Rendered images with source text:
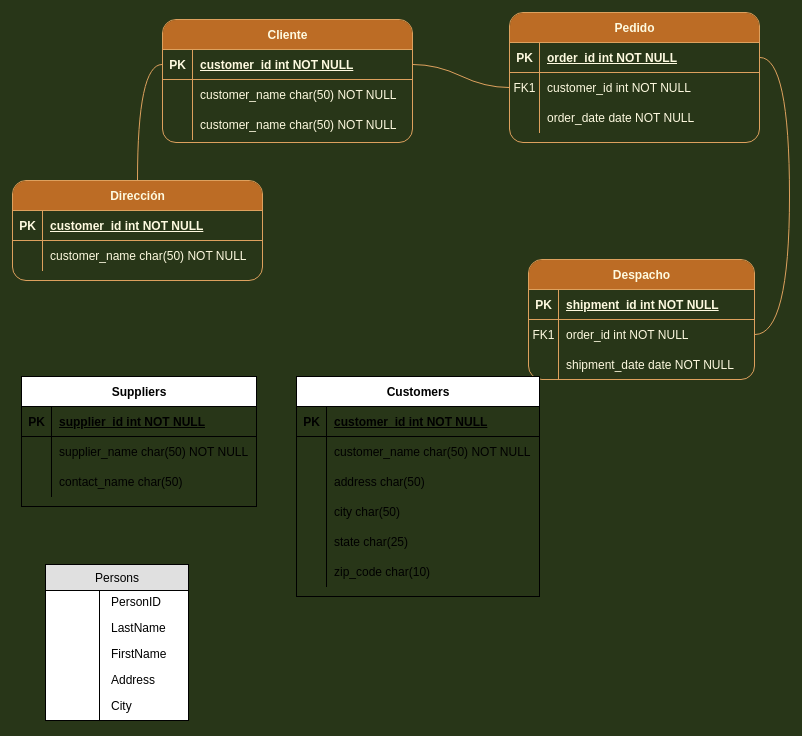
<!DOCTYPE html>
<html lang="es">
<head>
<meta charset="utf-8">
<title>Diagrama entidad-relación</title>
<style>
:root {
  --canvas: #283618;
  --header: #bc6c25;
  --stroke: #dda15e;
  --cream: #fefae0;
  --ink: #000;
  --paper: #fff;
  --grey: #e0e0e0;
}
* { box-sizing: border-box; margin: 0; padding: 0; }
html, body { width: 802px; height: 736px; overflow: hidden; background: var(--canvas); }
.diagram {
  position: relative; width: 802px; height: 736px; overflow: hidden;
  font: 12px/14px "Liberation Sans", Arial, sans-serif;
}
.connectors { position: absolute; left: 0; top: 0; fill: none; stroke: var(--stroke); }
.entity {
  --line: var(--ink); --fill: var(--paper); --text: var(--ink);
  position: absolute; overflow: hidden; white-space: nowrap;
  border: 1px solid var(--line); color: var(--text);
}
.themed {
  --line: var(--stroke); --fill: var(--header); --text: var(--cream);
  border-radius: 14px;
}
.entity h2 {
  display: flex; align-items: center; justify-content: center;
  height: 30px; font-size: 12px; font-weight: 700;
  background: var(--fill); border-bottom: 1px solid var(--line);
}
.row { display: grid; grid-template-columns: 30px 1fr; height: 30px; }
.row span { display: flex; align-items: center; }
.key { justify-content: center; border-right: 1px solid var(--line); }
.field { padding-left: 7px; }
.primary { font-weight: 700; border-bottom: 1px solid var(--line); }
.primary .field { text-decoration: underline; }

.cliente   { left: 162px; top: 19px;  width: 251px; height: 124px; }
.pedido    { left: 509px; top: 12px;  width: 251px; height: 131px; }
.direccion { left: 12px;  top: 180px; width: 251px; height: 101px; }
.despacho  { left: 528px; top: 259px; width: 227px; height: 121px; }
.suppliers { left: 21px;  top: 376px; width: 236px; height: 131px; }
.customers { left: 296px; top: 376px; width: 244px; height: 221px; }
.persons   { left: 45px;  top: 564px; width: 144px; height: 157px; background: var(--paper); }
.persons h2 { height: 26px; font-weight: 400; background: var(--grey); }
.persons .row { grid-template-columns: 54px 1fr; height: 26px; }
.persons .field { padding: 0 0 4px 11px; }
</style>
</head>
<body>
<main class="diagram">
  <svg class="connectors" width="802" height="736" aria-hidden="true">
    <path d="M162 64.5Q137.5 64.5 137.5 180"/>
    <path d="M413 64.5Q437 64.5 461 76T509 87.5"/>
    <path d="M760 57.5Q789.5 57.5 789.5 196T755 334.5"/>
  </svg>

  <section class="entity themed cliente">
    <h2>Cliente</h2>
    <div class="row primary"><span class="key">PK</span><span class="field">customer_id int NOT NULL</span></div>
    <div class="row"><span class="key"></span><span class="field">customer_name char(50) NOT NULL</span></div>
    <div class="row"><span class="key"></span><span class="field">customer_name char(50) NOT NULL</span></div>
  </section>

  <section class="entity themed pedido">
    <h2>Pedido</h2>
    <div class="row primary"><span class="key">PK</span><span class="field">order_id int NOT NULL</span></div>
    <div class="row"><span class="key">FK1</span><span class="field">customer_id int NOT NULL</span></div>
    <div class="row"><span class="key"></span><span class="field">order_date date NOT NULL</span></div>
  </section>

  <section class="entity themed direccion">
    <h2>Dirección</h2>
    <div class="row primary"><span class="key">PK</span><span class="field">customer_id int NOT NULL</span></div>
    <div class="row"><span class="key"></span><span class="field">customer_name char(50) NOT NULL</span></div>
  </section>

  <section class="entity themed despacho">
    <h2>Despacho</h2>
    <div class="row primary"><span class="key">PK</span><span class="field">shipment_id int NOT NULL</span></div>
    <div class="row"><span class="key">FK1</span><span class="field">order_id int NOT NULL</span></div>
    <div class="row"><span class="key"></span><span class="field">shipment_date date NOT NULL</span></div>
  </section>

  <section class="entity suppliers">
    <h2>Suppliers</h2>
    <div class="row primary"><span class="key">PK</span><span class="field">supplier_id int NOT NULL</span></div>
    <div class="row"><span class="key"></span><span class="field">supplier_name char(50) NOT NULL</span></div>
    <div class="row"><span class="key"></span><span class="field">contact_name char(50)</span></div>
  </section>

  <section class="entity customers">
    <h2>Customers</h2>
    <div class="row primary"><span class="key">PK</span><span class="field">customer_id int NOT NULL</span></div>
    <div class="row"><span class="key"></span><span class="field">customer_name char(50) NOT NULL</span></div>
    <div class="row"><span class="key"></span><span class="field">address char(50)</span></div>
    <div class="row"><span class="key"></span><span class="field">city char(50)</span></div>
    <div class="row"><span class="key"></span><span class="field">state char(25)</span></div>
    <div class="row"><span class="key"></span><span class="field">zip_code char(10)</span></div>
  </section>

  <section class="entity persons">
    <h2>Persons</h2>
    <div class="row"><span class="key"></span><span class="field">PersonID</span></div>
    <div class="row"><span class="key"></span><span class="field">LastName</span></div>
    <div class="row"><span class="key"></span><span class="field">FirstName</span></div>
    <div class="row"><span class="key"></span><span class="field">Address</span></div>
    <div class="row"><span class="key"></span><span class="field">City</span></div>
  </section>
</main>
</body>
</html>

Exercise description:
What you return must match the records above exactly, minus any images.

Answer box:
<!DOCTYPE html>
<html lang="es">
<head>
<meta charset="utf-8">
<title>Diagrama entidad-relación</title>
<style>
:root {
  --canvas: #283618;
  --header: #bc6c25;
  --stroke: #dda15e;
  --cream: #fefae0;
  --ink: #000;
  --paper: #fff;
  --grey: #e0e0e0;
}
* { box-sizing: border-box; margin: 0; padding: 0; }
html, body { width: 802px; height: 736px; overflow: hidden; background: var(--canvas); }
.diagram {
  position: relative; width: 802px; height: 736px; overflow: hidden;
  font: 12px/14px "Liberation Sans", Arial, sans-serif;
}
.connectors { position: absolute; left: 0; top: 0; fill: none; stroke: var(--stroke); }
.entity {
  --line: var(--ink); --fill: var(--paper); --text: var(--ink);
  position: absolute; overflow: hidden; white-space: nowrap;
  border: 1px solid var(--line); color: var(--text);
}
.themed {
  --line: var(--stroke); --fill: var(--header); --text: var(--cream);
  border-radius: 14px;
}
.entity h2 {
  display: flex; align-items: center; justify-content: center;
  height: 30px; font-size: 12px; font-weight: 700;
  background: var(--fill); border-bottom: 1px solid var(--line);
}
.row { display: grid; grid-template-columns: 30px 1fr; height: 30px; }
.row span { display: flex; align-items: center; }
.key { justify-content: center; border-right: 1px solid var(--line); }
.field { padding-left: 7px; }
.primary { font-weight: 700; border-bottom: 1px solid var(--line); }
.primary .field { text-decoration: underline; }

.cliente   { left: 162px; top: 19px;  width: 251px; height: 124px; }
.pedido    { left: 509px; top: 12px;  width: 251px; height: 131px; }
.direccion { left: 12px;  top: 180px; width: 251px; height: 101px; }
.despacho  { left: 528px; top: 259px; width: 227px; height: 121px; }
.suppliers { left: 21px;  top: 376px; width: 236px; height: 131px; }
.customers { left: 296px; top: 376px; width: 244px; height: 221px; }
.persons   { left: 45px;  top: 564px; width: 144px; height: 157px; background: var(--paper); }
.persons h2 { height: 26px; font-weight: 400; background: var(--grey); }
.persons .row { grid-template-columns: 54px 1fr; height: 26px; }
.persons .field { padding: 0 0 4px 11px; }
</style>
</head>
<body>
<main class="diagram">
  <svg class="connectors" width="802" height="736" aria-hidden="true">
    <path d="M162 64.5Q137.5 64.5 137.5 180"/>
    <path d="M413 64.5Q437 64.5 461 76T509 87.5"/>
    <path d="M760 57.5Q789.5 57.5 789.5 196T755 334.5"/>
  </svg>

  <section class="entity themed cliente">
    <h2>Cliente</h2>
    <div class="row primary"><span class="key">PK</span><span class="field">customer_id int NOT NULL</span></div>
    <div class="row"><span class="key"></span><span class="field">customer_name char(50) NOT NULL</span></div>
    <div class="row"><span class="key"></span><span class="field">customer_name char(50) NOT NULL</span></div>
  </section>

  <section class="entity themed pedido">
    <h2>Pedido</h2>
    <div class="row primary"><span class="key">PK</span><span class="field">order_id int NOT NULL</span></div>
    <div class="row"><span class="key">FK1</span><span class="field">customer_id int NOT NULL</span></div>
    <div class="row"><span class="key"></span><span class="field">order_date date NOT NULL</span></div>
  </section>

  <section class="entity themed direccion">
    <h2>Dirección</h2>
    <div class="row primary"><span class="key">PK</span><span class="field">customer_id int NOT NULL</span></div>
    <div class="row"><span class="key"></span><span class="field">customer_name char(50) NOT NULL</span></div>
  </section>

  <section class="entity themed despacho">
    <h2>Despacho</h2>
    <div class="row primary"><span class="key">PK</span><span class="field">shipment_id int NOT NULL</span></div>
    <div class="row"><span class="key">FK1</span><span class="field">order_id int NOT NULL</span></div>
    <div class="row"><span class="key"></span><span class="field">shipment_date date NOT NULL</span></div>
  </section>

  <section class="entity suppliers">
    <h2>Suppliers</h2>
    <div class="row primary"><span class="key">PK</span><span class="field">supplier_id int NOT NULL</span></div>
    <div class="row"><span class="key"></span><span class="field">supplier_name char(50) NOT NULL</span></div>
    <div class="row"><span class="key"></span><span class="field">contact_name char(50)</span></div>
  </section>

  <section class="entity customers">
    <h2>Customers</h2>
    <div class="row primary"><span class="key">PK</span><span class="field">customer_id int NOT NULL</span></div>
    <div class="row"><span class="key"></span><span class="field">customer_name char(50) NOT NULL</span></div>
    <div class="row"><span class="key"></span><span class="field">address char(50)</span></div>
    <div class="row"><span class="key"></span><span class="field">city char(50)</span></div>
    <div class="row"><span class="key"></span><span class="field">state char(25)</span></div>
    <div class="row"><span class="key"></span><span class="field">zip_code char(10)</span></div>
  </section>

  <section class="entity persons">
    <h2>Persons</h2>
    <div class="row"><span class="key"></span><span class="field">PersonID</span></div>
    <div class="row"><span class="key"></span><span class="field">LastName</span></div>
    <div class="row"><span class="key"></span><span class="field">FirstName</span></div>
    <div class="row"><span class="key"></span><span class="field">Address</span></div>
    <div class="row"><span class="key"></span><span class="field">City</span></div>
  </section>
</main>
</body>
</html>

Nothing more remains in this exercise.